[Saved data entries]
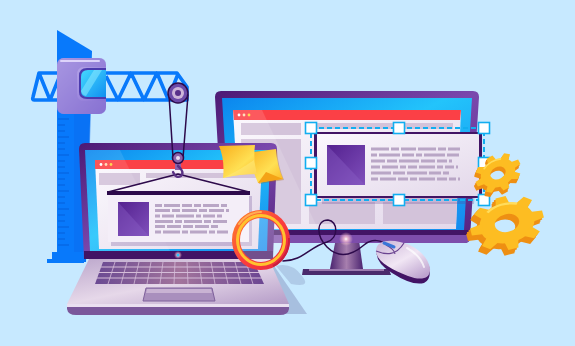
<!DOCTYPE html>
<html lang="en">
<head>
<meta charset="utf-8">
<title>Website under construction</title>
<style>
:root{--sky:#c7e9ff;--crane:#0879fb;--crane-dark:#0560dc;--violet:#7140a6;--plum:#421465;--ink:#2d0a4b;--cyan:#18b4f2;--red:#fb4046;--block:#d3c3da;--line:#b9a6c6;--paper:#f4eef8;--gold:#fdbd22;--amber:#ee8f13}
html,body{margin:0;background:var(--sky)}
body{width:575px;height:346px;overflow:hidden}
svg{display:block}
.crane{fill:var(--crane)}
.truss{fill:none;stroke:var(--crane);stroke-width:3.6;stroke-linejoin:round}
.ticks{fill:none;stroke:var(--crane-dark);stroke-width:1.2}
.block{fill:var(--block)}
.text-lines{fill:none;stroke:var(--line);stroke-width:3}
.rope{fill:none;stroke:var(--ink);stroke-width:1.5;stroke-linejoin:round;stroke-linecap:round}
.selection{fill:none;stroke:#12aef0;stroke-width:2;stroke-dasharray:5 3}
.gear-face{color:var(--gold)}
.gear-side{color:var(--amber)}
</style>
</head>
<body>
<svg width="575" height="346" viewBox="0 0 575 346" role="img" aria-label="A crane lowers a content card onto a laptop screen beside a monitor, mouse and gears">
<defs>
<linearGradient id="screen" x1="0" y1="0" x2="1" y2="1"><stop offset="0" stop-color="#0b86ee"/><stop offset=".45" stop-color="#23c4fb"/><stop offset="1" stop-color="#1488ee"/></linearGradient>
<linearGradient id="frame" x1="0" y1="0" x2="1" y2="1"><stop offset="0" stop-color="#4d1a75"/><stop offset=".5" stop-color="#7a48ad"/><stop offset="1" stop-color="#53207d"/></linearGradient>
<linearGradient id="page" x1="0" y1="0" x2="1" y2="1"><stop offset="0" stop-color="#fbf8fd"/><stop offset="1" stop-color="#e3d8ea"/></linearGradient>
<linearGradient id="cab" x1="0" y1="0" x2="1" y2="1"><stop offset="0" stop-color="#c7b9f1"/><stop offset="1" stop-color="#7f66cf"/></linearGradient>
<linearGradient id="glass" x1="0" y1="0" x2="1" y2="1"><stop offset="0" stop-color="#45d9ff"/><stop offset="1" stop-color="#0f8ff0"/></linearGradient>
<linearGradient id="thumb" x1="0" y1="0" x2="1" y2="1"><stop offset="0" stop-color="#54218f"/><stop offset="1" stop-color="#7f4fbb"/></linearGradient>
<linearGradient id="deck" x1="0" y1="0" x2="1" y2="1"><stop offset="0" stop-color="#bba6cb"/><stop offset=".5" stop-color="#e6d8e9"/><stop offset="1" stop-color="#b49bc7"/></linearGradient>
<linearGradient id="keys" x1="0" y1="0" x2="1" y2="0"><stop offset="0" stop-color="#6a4a92"/><stop offset=".5" stop-color="#a2749c"/><stop offset="1" stop-color="#6b4692"/></linearGradient>
<linearGradient id="stand" x1="0" y1="0" x2="1" y2="0"><stop offset="0" stop-color="#4b2470"/><stop offset=".5" stop-color="#a77fae"/><stop offset="1" stop-color="#4b2470"/></linearGradient>
<linearGradient id="note" x1="0" y1="0" x2="1" y2="1"><stop offset="0" stop-color="#f9ad1b"/><stop offset=".6" stop-color="#ffe053"/><stop offset="1" stop-color="#fbb421"/></linearGradient>
<linearGradient id="mouse-shell" x1="0" y1="0" x2=".8" y2="1"><stop offset="0" stop-color="#c9b3d6"/><stop offset=".55" stop-color="#f1e6f4"/><stop offset="1" stop-color="#bda3cf"/></linearGradient>
<linearGradient id="ring" x1="0" y1="0" x2="1" y2="1"><stop offset="0" stop-color="#ff7d2a"/><stop offset=".5" stop-color="#fb3f3e"/><stop offset="1" stop-color="#e9283f"/></linearGradient>
<radialGradient id="spark"><stop offset="0" stop-color="#fff"/><stop offset=".3" stop-color="#ffc9d6" stop-opacity=".8"/><stop offset="1" stop-color="#ffc9d6" stop-opacity="0"/></radialGradient>
<path id="tooth" d="M-7-24-5-36H5L7-24Z" fill="currentColor"/>
<g id="gear">
<circle r="19.5" fill="none" stroke="currentColor" stroke-width="15"/>
<use href="#tooth"/><use href="#tooth" transform="rotate(45)"/><use href="#tooth" transform="rotate(90)"/><use href="#tooth" transform="rotate(135)"/><use href="#tooth" transform="rotate(180)"/><use href="#tooth" transform="rotate(225)"/><use href="#tooth" transform="rotate(270)"/><use href="#tooth" transform="rotate(315)"/>
</g>
<g id="gear-solid">
<g class="gear-side"><use href="#gear" x="-5" y="6"/><use href="#gear" x="-4" y="4"/><use href="#gear" x="-2" y="2"/></g>
<use class="gear-face" href="#gear"/>
<path d="M-16-20A26 26 0 0 1 14-22" fill="none" stroke="#ffdc5c" stroke-width="3"/>
</g>
<rect id="handle" x="-5.5" y="-5.5" width="11" height="11" fill="#fff" stroke="#12aef0" stroke-width="1.6"/>
<g id="window-dots" fill="#fff"><circle r="1.4"/><circle cx="5" r="1.4" fill="#ffd9b0"/><circle cx="10" r="1.4" fill="#ffd23c"/></g>
</defs>

<rect width="575" height="346" fill="var(--sky)"/>

<g id="crane">
<path class="truss" d="M39 73H177L187 87V100H34Q32 100 33 97ZM39 73 50 100 61 73M106 76 118 100 131 73 144 100 157 73 168 99 178 74"/>
<path class="crane" d="M57 30 92 51 86 262H57Z"/>
<path d="M74 112H91L86 262H74Z" fill="#0a6cf0" opacity=".5"/>
<path class="ticks" d="M58 119H69M58 125H65M58 131H65M58 137H69M58 143H65M58 149H65M58 155H69M58 161H65M58 167H65M58 173H69M58 179H65M58 185H65M58 191H69M58 197H65M58 203H65M58 209H69M58 215H65M58 221H65M58 227H69M58 233H65M58 239H65M58 245H69"/>
<path class="crane" d="M52 252H84V263H47V259H52Z"/>
<rect x="57" y="58" width="49" height="56" rx="7" fill="url(#cab)"/>
<path d="M64 58H99Q106 58 106 65V67H84Q77 67 77 75V93Q77 101 84 101H106V107Q106 114 99 114H64Q57 114 57 107V65Q57 58 64 58Z" fill="#8e7ad6" opacity=".55"/>
<path d="M61 61H99" stroke="#ddd3fa" stroke-width="2" stroke-linecap="round"/>
<path d="M87 68H106V99H87Q79 99 79 92V76Q79 68 87 68Z" fill="#4b3bae"/>
<path d="M88 70H106V97H88Q81 97 81 91V77Q81 70 88 70Z" fill="url(#glass)"/>
<path d="M94 70H102L86 96Q82 95 81 91Z" fill="#8beaff" opacity=".55"/>
</g>

<g id="monitor">
<path d="M337 233H358L363 269H330Z" fill="url(#stand)"/>
<path d="M303 269H389L391 275H302Z" fill="#4a2a6c"/>
<path d="M309 269H384V271H309Z" fill="#9d7bb0"/>
<path d="M221 91H473Q479 91 479 97L470 238Q470 243 464 243H229Q223 243 223 238L215 97Q215 91 221 91Z" fill="url(#frame)"/>
<path d="M222 230H470L470 238Q470 243 464 243H229Q223 243 223 238Z" fill="#7d4dab"/>
<path d="M222 98H472L464 230H230Z" fill="url(#screen)"/>
<path d="M222 230H471V235H222Z" fill="var(--plum)"/>
<path d="M233 110H461L456 229H240Z" fill="url(#page)"/>
<path d="M233 110H461L460 120H234Z" fill="var(--red)"/>
<use href="#window-dots" x="239" y="115"/>
<path class="block" d="M241 123H301V135H241ZM241 139H301V224H244ZM309 123H453V129H309ZM309 202H375V224H309ZM383 202H457L456 224H383Z"/>
<path d="M233 110H262L318 229H240Z" fill="#fff" opacity=".13"/>
<circle cx="346" cy="239" r="7" fill="url(#spark)"/>
</g>

<g id="selected-card">
<path d="M318 137H480L474 204H322Z" fill="#5b3a86" opacity=".25"/>
<path d="M314 132H482V198H314Z" fill="var(--plum)"/>
<path d="M317 134H479V196H317Z" fill="url(#page)"/>
<rect x="327" y="145" width="38" height="40" fill="url(#thumb)"/>
<path d="M327 145 365 185H327Z" fill="#8a5fc5" opacity=".4"/>
<path class="text-lines" d="M371 149H460" stroke-dasharray="18 2 8 2 15 2"/>
<path class="text-lines" d="M371 155H460" stroke-dasharray="6 2 21 2 12 2"/>
<path class="text-lines" d="M371 161H452" stroke-dasharray="14 2 10 2 20 2"/>
<path class="text-lines" d="M371 167H458" stroke-dasharray="9 2 16 2 6 2"/>
<path class="text-lines" d="M371 173H449" stroke-dasharray="20 2 12 2"/>
<path class="text-lines" d="M371 179H460" stroke-dasharray="7 2 16 2 10 2"/>
<rect class="selection" x="311" y="128" width="173" height="72"/>
<use href="#handle" x="311" y="128"/><use href="#handle" x="399" y="128"/><use href="#handle" x="484" y="128"/>
<use href="#handle" x="311" y="163"/><use href="#handle" x="484" y="163"/>
<use href="#handle" x="311" y="200"/><use href="#handle" x="399" y="200"/><use href="#handle" x="484" y="200"/>
</g>

<g id="laptop">
<path d="M270 260 307 314H276Z" fill="#5d5f95" opacity=".3"/>
<path d="M85 143H271Q277 143 277 149L273 259H84L79 149Q79 143 85 143Z" fill="url(#frame)"/>
<path d="M85 150H270L267 251H90Z" fill="url(#screen)"/>
<path d="M84 251H273V259H84Z" fill="var(--plum)"/>
<path d="M95 160H262L258 249H99Z" fill="url(#page)"/>
<path d="M95 160H262V169H95Z" fill="var(--red)"/>
<use href="#window-dots" x="101" y="164.500"/>
<path class="block" d="M99 173H140V185H99ZM146 173H258V178H146Z"/>
<path d="M85 150H120L170 251H90Z" fill="#fff" opacity=".1"/>
<circle cx="178" cy="255" r="4" fill="url(#spark)"/><circle cx="178" cy="255" r="1.500" fill="#2fc4ff"/>
<path d="M89 259H269L289 304H67Z" fill="url(#deck)"/>
<path d="M67 304H289V309Q288 315 280 315H76Q68 315 67 309Z" fill="#7b579b"/>
<path d="M67 304H289V307H67Z" fill="#eadff0"/>
<path d="M103 262H254L264 284H95Z" fill="url(#keys)"/>
<path d="M101 267H257M99 272.500H259M97 278H262" stroke="#d5bdd9" stroke-width="1"/>
<path d="M115 262 108 284M127 262 121 284M139 262 134 284M151 262 147 284M163 262 160 284M175 262 174 284M187 262 188 284M199 262 202 284M211 262 215 284M223 262 228 284M235 262 241 284M246 262 253 284" stroke="#d5bdd9" stroke-width=".8"/>
<path d="M146 288H212L215 301H143Z" fill="#a98fbd" stroke="#7f619b"/>
<path d="M147 289H211L212 293H146Z" fill="#c9b3d3"/>
</g>

<g id="hoisted-card">
<path d="M111 196H252V246H111Z" fill="#5b3a86" opacity=".25"/>
<path d="M108 192H249V242H108Z" fill="var(--paper)"/>
<path d="M107 191H250V195H107Z" fill="var(--ink)"/>
<rect x="118" y="202" width="31" height="34" fill="url(#thumb)"/>
<path d="M118 202 149 236H118Z" fill="#8a5fc5" opacity=".4"/>
<g transform="translate(0 .5)">
<path class="text-lines" d="M155 205H227" stroke-dasharray="7 2 16 2 10 2"/>
<path class="text-lines" d="M155 210H229" stroke-dasharray="15 2 8 2"/>
<path class="text-lines" d="M155 215.500H222" stroke-dasharray="5 2 12 2 18 2"/>
<path class="text-lines" d="M155 221H227" stroke-dasharray="18 2 7 2"/>
<path class="text-lines" d="M155 226H218" stroke-dasharray="10 2 14 2"/>
<path class="text-lines" d="M155 231.500H228" stroke-dasharray="6 2 17 2"/>
</g>
<path class="rope" d="M108 192 178 174 249 192"/>
<path class="rope" d="M169 95 173 158M188 95 183 158"/>
<circle cx="178" cy="93" r="10" fill="#6c4aa8" stroke="var(--ink)" stroke-width="1.500"/>
<circle cx="178" cy="93" r="6" fill="#cdb5d9"/><circle cx="178" cy="93" r="3" fill="#59308a"/>
<path d="M175 160H181V170H175Z" fill="#8a63ac"/>
<circle cx="178" cy="158" r="5.500" fill="#8a63ac" stroke="var(--ink)" stroke-width="1.500"/><circle cx="178" cy="158" r="2" fill="#eadcf0"/>
<path d="M178 166Q185 172 181 176Q176 179 173 172" fill="none" stroke="#5a3184" stroke-width="2.400" stroke-linecap="round"/>
</g>

<g id="sticky-notes">
<path d="M250 152 277 150Q278 166 284 180L259 184Z" fill="#a8660f" opacity=".35"/>
<path d="M246 153 276 149Q277 166 283 179Q270 180 258 183Z" fill="url(#note)"/>
<path d="M258 183 266 172 283 179Z" fill="#f4a316"/>
<path d="M219 146 255 145Q253 160 257 174Q240 174 223 178Q225 160 219 146Z" fill="url(#note)"/>
<path d="M257 174Q240 174 223 178Q240 170 254 160Z" fill="#ffe978" opacity=".6"/>
</g>

<g id="magnifier">
<path d="M276 266Q292 262 302 276Q312 288 291 284Z" fill="#5d5f95" opacity=".22"/>
<circle cx="261" cy="240" r="22" fill="#fff" opacity=".25"/>
<ellipse cx="261" cy="240" rx="25" ry="26" fill="none" stroke="url(#ring)" stroke-width="8"/>
<ellipse cx="261" cy="240" rx="23.500" ry="24.500" fill="none" stroke="#ffc22e" stroke-width="3"/>
<path d="M239 224A27 28 0 0 1 261 212" fill="none" stroke="#ffae54" stroke-width="2" stroke-linecap="round"/>
<path d="M289 238A28 29 0 0 1 273 266" fill="none" stroke="#c9203f" stroke-width="2"/>
</g>

<g id="mouse">
<path class="rope" d="M283 261C303 261 309 247 327 242C339 238 338 221 328 220C316 220 316 236 327 247C342 262 357 251 364 245C372 238 382 240 388 246"/>
<path d="M377 249Q374 262 392 273Q412 286 424 283Q432 279 429 266Z" fill="var(--plum)"/>
<path d="M376 251C376 241 388 239 400 242C416 245 428 257 430 268C431 279 421 281 408 276C392 270 376 261 376 251Z" fill="url(#mouse-shell)"/>
<path d="M376 251C386 255 396 256 404 243M386 245Q394 249 395 254" fill="none" stroke="#6a4390" stroke-width="1.200"/>
<path d="M384 243 394 247" stroke="#3a76d8" stroke-width="3" stroke-linecap="round"/>
<path d="M407 248Q420 255 424 267" fill="none" stroke="#fff" stroke-width="2" stroke-linecap="round" opacity=".7"/>
</g>

<g id="gears">
<use href="#gear-solid" transform="translate(498 173) rotate(-28) scale(.67 .5)"/>
<use href="#gear-solid" transform="translate(507 223) rotate(-14) scale(1.03 .74)"/>
</g>
</svg>
</body>
</html>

▶ [Work task]
All that is wanted is the stretch of lines above from the one containing "261C303 261 309" through the one containing "173) rotate(-28) scale(.67", duplicated exactly.

▶ [Solution to this exercise]
<path class="rope" d="M283 261C303 261 309 247 327 242C339 238 338 221 328 220C316 220 316 236 327 247C342 262 357 251 364 245C372 238 382 240 388 246"/>
<path d="M377 249Q374 262 392 273Q412 286 424 283Q432 279 429 266Z" fill="var(--plum)"/>
<path d="M376 251C376 241 388 239 400 242C416 245 428 257 430 268C431 279 421 281 408 276C392 270 376 261 376 251Z" fill="url(#mouse-shell)"/>
<path d="M376 251C386 255 396 256 404 243M386 245Q394 249 395 254" fill="none" stroke="#6a4390" stroke-width="1.200"/>
<path d="M384 243 394 247" stroke="#3a76d8" stroke-width="3" stroke-linecap="round"/>
<path d="M407 248Q420 255 424 267" fill="none" stroke="#fff" stroke-width="2" stroke-linecap="round" opacity=".7"/>
</g>

<g id="gears">
<use href="#gear-solid" transform="translate(498 173) rotate(-28) scale(.67 .5)"/>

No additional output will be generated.